— PROBLEM TO SOLVE —
Report every line below that has the string "display" in it.
== RECORD SET
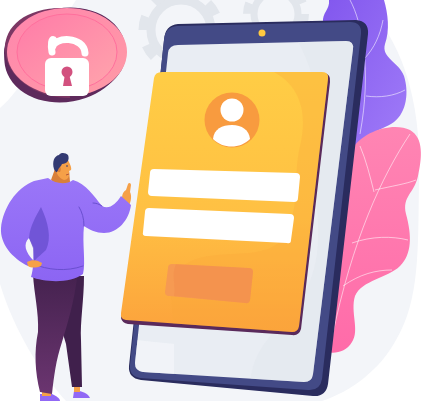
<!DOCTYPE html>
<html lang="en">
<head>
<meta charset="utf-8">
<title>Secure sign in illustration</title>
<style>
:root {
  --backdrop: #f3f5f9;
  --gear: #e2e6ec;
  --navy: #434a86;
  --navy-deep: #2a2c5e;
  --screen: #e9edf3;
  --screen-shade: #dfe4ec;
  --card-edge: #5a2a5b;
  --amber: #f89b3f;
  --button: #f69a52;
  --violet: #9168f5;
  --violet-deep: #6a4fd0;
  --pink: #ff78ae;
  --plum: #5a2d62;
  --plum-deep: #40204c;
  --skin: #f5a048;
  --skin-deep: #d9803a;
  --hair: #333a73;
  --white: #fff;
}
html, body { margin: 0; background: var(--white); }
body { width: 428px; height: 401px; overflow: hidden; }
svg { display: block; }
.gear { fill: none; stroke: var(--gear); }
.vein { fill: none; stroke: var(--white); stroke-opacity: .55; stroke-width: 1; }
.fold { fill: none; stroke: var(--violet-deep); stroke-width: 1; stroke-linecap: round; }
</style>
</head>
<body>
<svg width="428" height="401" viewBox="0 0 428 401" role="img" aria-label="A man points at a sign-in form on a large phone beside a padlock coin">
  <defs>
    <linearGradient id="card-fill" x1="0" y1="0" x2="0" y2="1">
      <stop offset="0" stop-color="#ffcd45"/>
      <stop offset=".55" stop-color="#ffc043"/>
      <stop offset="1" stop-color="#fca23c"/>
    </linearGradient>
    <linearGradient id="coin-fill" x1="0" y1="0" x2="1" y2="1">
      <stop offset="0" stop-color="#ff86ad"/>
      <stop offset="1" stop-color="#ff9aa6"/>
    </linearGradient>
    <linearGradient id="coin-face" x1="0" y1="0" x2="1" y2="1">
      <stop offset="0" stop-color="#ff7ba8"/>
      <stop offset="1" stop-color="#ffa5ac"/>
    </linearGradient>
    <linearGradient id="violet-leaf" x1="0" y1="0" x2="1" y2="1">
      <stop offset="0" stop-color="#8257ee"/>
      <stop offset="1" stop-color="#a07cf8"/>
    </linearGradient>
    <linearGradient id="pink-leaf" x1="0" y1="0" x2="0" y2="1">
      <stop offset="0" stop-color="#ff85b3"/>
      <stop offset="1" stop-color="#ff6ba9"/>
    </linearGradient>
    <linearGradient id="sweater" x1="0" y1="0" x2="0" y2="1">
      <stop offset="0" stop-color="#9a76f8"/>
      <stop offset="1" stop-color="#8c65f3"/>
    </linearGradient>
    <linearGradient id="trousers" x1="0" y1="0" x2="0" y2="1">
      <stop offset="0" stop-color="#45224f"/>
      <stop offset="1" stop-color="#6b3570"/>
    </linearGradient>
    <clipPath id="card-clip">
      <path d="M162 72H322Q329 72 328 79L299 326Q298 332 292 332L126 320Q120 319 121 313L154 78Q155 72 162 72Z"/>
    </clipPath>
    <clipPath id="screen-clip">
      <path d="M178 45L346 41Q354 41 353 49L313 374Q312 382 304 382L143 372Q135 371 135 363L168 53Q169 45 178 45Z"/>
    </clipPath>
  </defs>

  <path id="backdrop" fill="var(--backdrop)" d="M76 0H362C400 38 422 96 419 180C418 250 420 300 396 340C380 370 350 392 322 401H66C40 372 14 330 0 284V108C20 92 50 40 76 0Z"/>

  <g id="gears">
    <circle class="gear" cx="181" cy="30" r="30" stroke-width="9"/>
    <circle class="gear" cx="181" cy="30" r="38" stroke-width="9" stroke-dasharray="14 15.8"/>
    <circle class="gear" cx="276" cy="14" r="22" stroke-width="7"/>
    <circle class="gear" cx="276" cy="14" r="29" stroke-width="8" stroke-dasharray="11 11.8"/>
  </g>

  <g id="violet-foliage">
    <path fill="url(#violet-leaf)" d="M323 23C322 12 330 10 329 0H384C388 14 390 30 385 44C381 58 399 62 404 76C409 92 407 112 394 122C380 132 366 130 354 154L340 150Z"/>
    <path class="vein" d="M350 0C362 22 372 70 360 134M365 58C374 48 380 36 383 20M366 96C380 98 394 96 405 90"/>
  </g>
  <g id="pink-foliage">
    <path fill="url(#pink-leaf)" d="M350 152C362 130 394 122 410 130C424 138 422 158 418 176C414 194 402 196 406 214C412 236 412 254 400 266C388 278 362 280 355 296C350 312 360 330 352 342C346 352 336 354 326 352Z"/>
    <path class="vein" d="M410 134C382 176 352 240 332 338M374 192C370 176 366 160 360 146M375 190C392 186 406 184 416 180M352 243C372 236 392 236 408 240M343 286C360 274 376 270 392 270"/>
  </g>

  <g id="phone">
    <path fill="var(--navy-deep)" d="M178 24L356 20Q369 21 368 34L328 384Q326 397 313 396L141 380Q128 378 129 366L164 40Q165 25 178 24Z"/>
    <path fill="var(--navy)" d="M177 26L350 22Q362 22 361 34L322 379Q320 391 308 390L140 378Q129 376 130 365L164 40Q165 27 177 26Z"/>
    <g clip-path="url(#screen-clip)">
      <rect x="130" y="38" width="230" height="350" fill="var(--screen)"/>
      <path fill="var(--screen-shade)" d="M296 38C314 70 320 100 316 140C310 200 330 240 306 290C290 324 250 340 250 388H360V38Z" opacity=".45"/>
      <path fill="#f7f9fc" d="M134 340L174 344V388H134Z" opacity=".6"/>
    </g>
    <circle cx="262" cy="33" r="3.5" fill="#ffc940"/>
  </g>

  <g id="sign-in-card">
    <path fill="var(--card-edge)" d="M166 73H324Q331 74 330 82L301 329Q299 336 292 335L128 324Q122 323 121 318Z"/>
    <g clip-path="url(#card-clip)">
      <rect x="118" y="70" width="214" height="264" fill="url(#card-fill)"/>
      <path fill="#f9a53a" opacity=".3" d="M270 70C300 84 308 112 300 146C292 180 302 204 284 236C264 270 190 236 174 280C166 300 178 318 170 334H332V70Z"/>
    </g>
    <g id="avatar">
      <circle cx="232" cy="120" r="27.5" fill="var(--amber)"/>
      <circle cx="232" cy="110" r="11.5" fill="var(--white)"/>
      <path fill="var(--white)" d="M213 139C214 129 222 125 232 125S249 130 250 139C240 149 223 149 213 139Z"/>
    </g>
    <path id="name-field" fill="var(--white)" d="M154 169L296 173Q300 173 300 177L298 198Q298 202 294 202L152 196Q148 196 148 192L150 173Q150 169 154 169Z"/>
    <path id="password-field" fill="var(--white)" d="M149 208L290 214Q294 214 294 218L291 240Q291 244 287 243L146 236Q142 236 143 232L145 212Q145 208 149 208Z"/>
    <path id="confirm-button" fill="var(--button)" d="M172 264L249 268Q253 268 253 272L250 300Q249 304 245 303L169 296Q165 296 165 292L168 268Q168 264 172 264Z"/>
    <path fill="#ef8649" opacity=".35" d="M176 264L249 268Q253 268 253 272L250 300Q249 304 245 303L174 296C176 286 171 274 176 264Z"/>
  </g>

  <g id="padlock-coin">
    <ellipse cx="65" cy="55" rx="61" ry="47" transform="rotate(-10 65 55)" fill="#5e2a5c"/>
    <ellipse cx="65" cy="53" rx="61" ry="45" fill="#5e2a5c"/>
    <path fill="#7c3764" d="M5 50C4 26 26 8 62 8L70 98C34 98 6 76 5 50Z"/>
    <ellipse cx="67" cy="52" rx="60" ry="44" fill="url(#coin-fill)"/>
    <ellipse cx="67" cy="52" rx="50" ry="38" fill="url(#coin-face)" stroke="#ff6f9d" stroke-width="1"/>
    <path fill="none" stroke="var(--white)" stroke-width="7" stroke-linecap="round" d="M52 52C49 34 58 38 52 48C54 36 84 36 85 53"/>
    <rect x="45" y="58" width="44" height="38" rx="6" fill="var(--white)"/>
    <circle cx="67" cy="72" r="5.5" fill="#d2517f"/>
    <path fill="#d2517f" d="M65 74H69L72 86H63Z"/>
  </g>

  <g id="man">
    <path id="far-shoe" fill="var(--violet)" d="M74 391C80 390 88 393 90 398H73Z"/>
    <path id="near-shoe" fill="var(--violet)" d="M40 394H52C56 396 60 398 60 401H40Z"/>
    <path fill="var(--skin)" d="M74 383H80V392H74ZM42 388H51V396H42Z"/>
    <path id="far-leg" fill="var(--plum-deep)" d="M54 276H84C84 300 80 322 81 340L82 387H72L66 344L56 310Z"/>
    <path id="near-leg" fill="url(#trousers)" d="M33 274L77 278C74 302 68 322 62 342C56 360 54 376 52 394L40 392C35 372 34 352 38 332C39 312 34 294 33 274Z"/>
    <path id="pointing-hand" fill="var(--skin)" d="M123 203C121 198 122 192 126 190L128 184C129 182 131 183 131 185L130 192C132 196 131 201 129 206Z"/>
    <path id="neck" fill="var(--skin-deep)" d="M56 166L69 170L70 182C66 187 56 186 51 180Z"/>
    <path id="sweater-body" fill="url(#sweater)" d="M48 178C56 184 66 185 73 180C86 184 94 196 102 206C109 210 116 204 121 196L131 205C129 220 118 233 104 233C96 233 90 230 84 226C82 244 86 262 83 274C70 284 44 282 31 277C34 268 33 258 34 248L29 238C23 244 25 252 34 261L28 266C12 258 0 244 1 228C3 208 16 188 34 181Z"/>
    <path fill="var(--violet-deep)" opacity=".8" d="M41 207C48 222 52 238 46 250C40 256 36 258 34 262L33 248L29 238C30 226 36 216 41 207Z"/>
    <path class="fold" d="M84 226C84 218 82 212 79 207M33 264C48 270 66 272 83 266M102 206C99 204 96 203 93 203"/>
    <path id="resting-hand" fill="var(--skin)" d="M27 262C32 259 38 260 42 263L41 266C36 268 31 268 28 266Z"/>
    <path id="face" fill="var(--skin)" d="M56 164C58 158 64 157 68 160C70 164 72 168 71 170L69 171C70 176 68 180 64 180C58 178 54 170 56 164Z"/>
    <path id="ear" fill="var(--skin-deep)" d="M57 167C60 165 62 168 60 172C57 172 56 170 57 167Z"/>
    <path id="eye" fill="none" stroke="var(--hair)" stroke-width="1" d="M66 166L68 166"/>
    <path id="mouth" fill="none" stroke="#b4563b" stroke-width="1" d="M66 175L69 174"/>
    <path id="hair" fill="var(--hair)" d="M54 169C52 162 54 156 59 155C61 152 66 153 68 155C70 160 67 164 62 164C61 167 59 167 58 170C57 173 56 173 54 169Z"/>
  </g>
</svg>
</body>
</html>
====
== RECORD SET
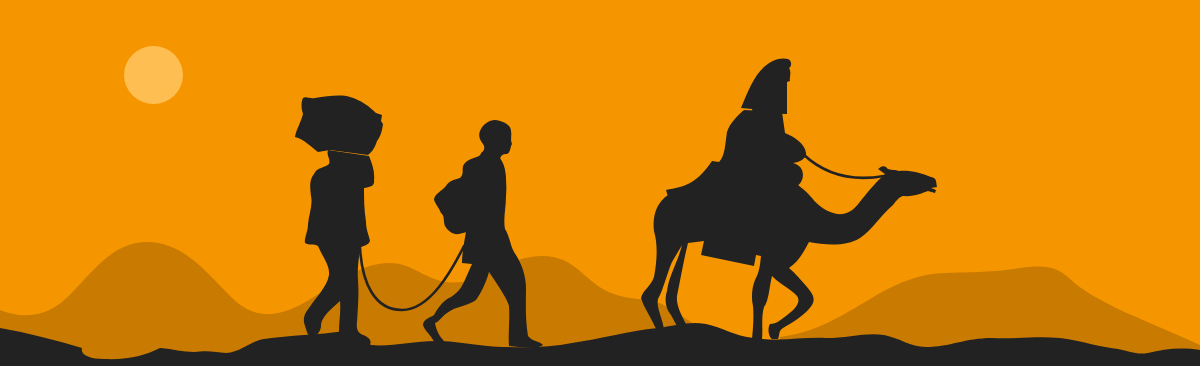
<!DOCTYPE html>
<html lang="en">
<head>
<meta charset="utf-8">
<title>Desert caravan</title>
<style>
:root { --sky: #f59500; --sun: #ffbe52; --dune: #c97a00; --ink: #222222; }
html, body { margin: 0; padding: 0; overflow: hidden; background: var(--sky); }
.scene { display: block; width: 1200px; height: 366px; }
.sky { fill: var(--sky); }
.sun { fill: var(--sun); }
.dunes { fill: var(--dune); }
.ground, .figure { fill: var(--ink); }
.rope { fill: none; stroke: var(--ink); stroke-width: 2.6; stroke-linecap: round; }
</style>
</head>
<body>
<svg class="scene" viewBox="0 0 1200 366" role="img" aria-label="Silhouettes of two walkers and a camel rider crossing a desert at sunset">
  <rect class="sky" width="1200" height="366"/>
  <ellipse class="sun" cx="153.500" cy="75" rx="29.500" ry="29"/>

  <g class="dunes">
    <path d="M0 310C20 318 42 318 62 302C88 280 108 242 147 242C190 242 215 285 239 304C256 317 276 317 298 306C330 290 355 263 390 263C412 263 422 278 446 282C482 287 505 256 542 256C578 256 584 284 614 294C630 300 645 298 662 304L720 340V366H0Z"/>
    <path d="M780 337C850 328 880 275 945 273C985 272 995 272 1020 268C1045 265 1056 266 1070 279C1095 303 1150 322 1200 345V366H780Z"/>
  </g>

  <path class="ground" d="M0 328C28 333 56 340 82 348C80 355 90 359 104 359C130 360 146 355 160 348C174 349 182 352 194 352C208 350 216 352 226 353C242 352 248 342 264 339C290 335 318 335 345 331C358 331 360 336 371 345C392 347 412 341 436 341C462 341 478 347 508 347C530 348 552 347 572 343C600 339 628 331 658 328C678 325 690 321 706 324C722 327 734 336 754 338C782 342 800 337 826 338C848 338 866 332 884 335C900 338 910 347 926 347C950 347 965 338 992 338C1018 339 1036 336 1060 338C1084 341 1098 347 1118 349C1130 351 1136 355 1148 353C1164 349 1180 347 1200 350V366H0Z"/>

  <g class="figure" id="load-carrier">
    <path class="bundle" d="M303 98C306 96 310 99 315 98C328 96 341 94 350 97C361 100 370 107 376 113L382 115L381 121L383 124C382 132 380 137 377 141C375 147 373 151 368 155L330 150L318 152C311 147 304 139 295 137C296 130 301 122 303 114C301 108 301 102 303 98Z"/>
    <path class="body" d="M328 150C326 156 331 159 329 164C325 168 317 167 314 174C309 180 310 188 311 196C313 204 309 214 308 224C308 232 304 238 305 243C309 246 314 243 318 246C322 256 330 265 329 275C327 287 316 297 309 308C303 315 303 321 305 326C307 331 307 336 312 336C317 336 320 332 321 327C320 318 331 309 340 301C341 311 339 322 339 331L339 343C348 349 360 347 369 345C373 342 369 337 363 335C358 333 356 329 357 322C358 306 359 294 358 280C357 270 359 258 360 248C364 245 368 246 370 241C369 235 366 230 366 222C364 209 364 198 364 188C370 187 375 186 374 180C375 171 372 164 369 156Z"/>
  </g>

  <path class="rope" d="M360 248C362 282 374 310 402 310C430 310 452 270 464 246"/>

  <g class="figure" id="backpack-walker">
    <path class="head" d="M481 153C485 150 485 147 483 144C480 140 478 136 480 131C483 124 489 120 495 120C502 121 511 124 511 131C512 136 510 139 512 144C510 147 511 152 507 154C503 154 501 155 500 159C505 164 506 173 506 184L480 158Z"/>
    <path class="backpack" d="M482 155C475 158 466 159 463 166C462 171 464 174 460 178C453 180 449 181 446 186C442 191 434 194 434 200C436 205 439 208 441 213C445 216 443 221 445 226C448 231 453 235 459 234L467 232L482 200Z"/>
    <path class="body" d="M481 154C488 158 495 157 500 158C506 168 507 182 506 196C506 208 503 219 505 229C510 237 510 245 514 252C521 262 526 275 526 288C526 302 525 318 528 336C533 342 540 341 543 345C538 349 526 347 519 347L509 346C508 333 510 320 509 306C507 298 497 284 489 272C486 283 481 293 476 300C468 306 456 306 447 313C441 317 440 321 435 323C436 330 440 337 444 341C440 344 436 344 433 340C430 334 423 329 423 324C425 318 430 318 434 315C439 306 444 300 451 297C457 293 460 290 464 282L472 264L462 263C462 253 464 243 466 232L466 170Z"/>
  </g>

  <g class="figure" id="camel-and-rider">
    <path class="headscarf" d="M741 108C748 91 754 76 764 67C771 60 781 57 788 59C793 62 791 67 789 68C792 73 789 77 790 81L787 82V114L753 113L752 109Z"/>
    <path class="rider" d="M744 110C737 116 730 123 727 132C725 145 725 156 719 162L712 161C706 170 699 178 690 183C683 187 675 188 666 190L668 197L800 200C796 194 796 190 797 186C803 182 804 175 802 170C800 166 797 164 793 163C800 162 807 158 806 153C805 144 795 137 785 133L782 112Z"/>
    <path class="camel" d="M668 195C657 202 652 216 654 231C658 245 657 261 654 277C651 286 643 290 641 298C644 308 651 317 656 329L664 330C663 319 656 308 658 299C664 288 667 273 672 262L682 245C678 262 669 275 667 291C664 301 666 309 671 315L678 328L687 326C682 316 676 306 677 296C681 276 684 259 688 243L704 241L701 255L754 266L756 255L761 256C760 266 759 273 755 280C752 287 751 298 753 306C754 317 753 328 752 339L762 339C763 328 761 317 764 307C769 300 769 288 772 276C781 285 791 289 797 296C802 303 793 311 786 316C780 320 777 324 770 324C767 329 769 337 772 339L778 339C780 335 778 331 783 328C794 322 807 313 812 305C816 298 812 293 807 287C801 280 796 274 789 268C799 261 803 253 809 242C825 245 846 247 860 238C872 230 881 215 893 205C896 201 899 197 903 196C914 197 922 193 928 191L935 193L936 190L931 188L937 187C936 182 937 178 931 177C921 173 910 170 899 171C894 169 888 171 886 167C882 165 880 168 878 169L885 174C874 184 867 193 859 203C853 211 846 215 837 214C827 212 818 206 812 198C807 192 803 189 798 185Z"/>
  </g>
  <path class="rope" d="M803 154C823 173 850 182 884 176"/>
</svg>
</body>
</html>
====
== RECORD SET
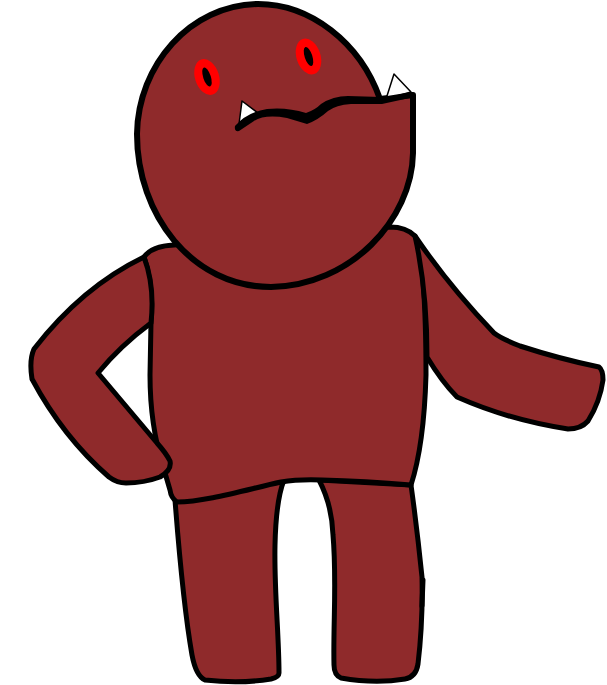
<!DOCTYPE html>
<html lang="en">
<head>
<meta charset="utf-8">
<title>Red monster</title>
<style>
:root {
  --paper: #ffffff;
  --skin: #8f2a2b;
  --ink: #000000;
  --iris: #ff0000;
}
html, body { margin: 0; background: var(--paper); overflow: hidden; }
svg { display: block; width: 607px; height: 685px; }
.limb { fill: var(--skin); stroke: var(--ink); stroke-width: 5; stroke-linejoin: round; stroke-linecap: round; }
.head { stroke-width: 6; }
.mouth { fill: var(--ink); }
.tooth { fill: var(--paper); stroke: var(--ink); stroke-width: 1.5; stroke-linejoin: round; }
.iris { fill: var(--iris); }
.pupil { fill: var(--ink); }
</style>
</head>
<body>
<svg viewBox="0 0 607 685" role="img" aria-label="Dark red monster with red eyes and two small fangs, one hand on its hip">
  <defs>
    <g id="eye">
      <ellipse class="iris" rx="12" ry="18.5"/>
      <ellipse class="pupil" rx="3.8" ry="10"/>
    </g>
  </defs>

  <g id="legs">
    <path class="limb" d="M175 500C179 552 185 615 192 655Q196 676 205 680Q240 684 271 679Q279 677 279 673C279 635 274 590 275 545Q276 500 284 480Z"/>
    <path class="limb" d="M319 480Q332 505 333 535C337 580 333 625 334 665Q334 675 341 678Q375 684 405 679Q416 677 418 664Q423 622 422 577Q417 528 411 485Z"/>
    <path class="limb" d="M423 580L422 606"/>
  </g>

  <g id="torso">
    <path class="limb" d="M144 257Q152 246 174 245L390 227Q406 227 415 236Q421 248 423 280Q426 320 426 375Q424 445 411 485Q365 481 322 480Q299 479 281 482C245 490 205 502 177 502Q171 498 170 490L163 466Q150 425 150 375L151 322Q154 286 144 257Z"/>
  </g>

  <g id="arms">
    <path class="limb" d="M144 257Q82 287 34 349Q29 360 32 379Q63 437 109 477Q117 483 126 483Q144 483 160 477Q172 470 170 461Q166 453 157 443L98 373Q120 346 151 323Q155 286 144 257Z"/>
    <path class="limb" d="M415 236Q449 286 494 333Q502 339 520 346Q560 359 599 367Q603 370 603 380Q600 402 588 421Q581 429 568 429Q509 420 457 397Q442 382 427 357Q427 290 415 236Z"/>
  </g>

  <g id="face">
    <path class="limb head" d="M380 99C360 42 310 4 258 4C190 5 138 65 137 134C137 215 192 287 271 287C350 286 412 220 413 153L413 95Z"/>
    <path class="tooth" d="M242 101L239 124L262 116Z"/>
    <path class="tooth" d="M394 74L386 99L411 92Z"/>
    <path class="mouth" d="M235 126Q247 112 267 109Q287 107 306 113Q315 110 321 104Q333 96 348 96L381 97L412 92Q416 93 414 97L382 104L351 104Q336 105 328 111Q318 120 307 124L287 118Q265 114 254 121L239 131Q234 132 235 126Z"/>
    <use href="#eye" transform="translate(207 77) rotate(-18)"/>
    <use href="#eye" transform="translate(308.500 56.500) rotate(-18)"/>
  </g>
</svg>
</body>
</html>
====
— WRITTEN SOLUTION —
svg { display: block; }
.scene { display: block; width: 1200px; height: 366px; }
svg { display: block; width: 607px; height: 685px; }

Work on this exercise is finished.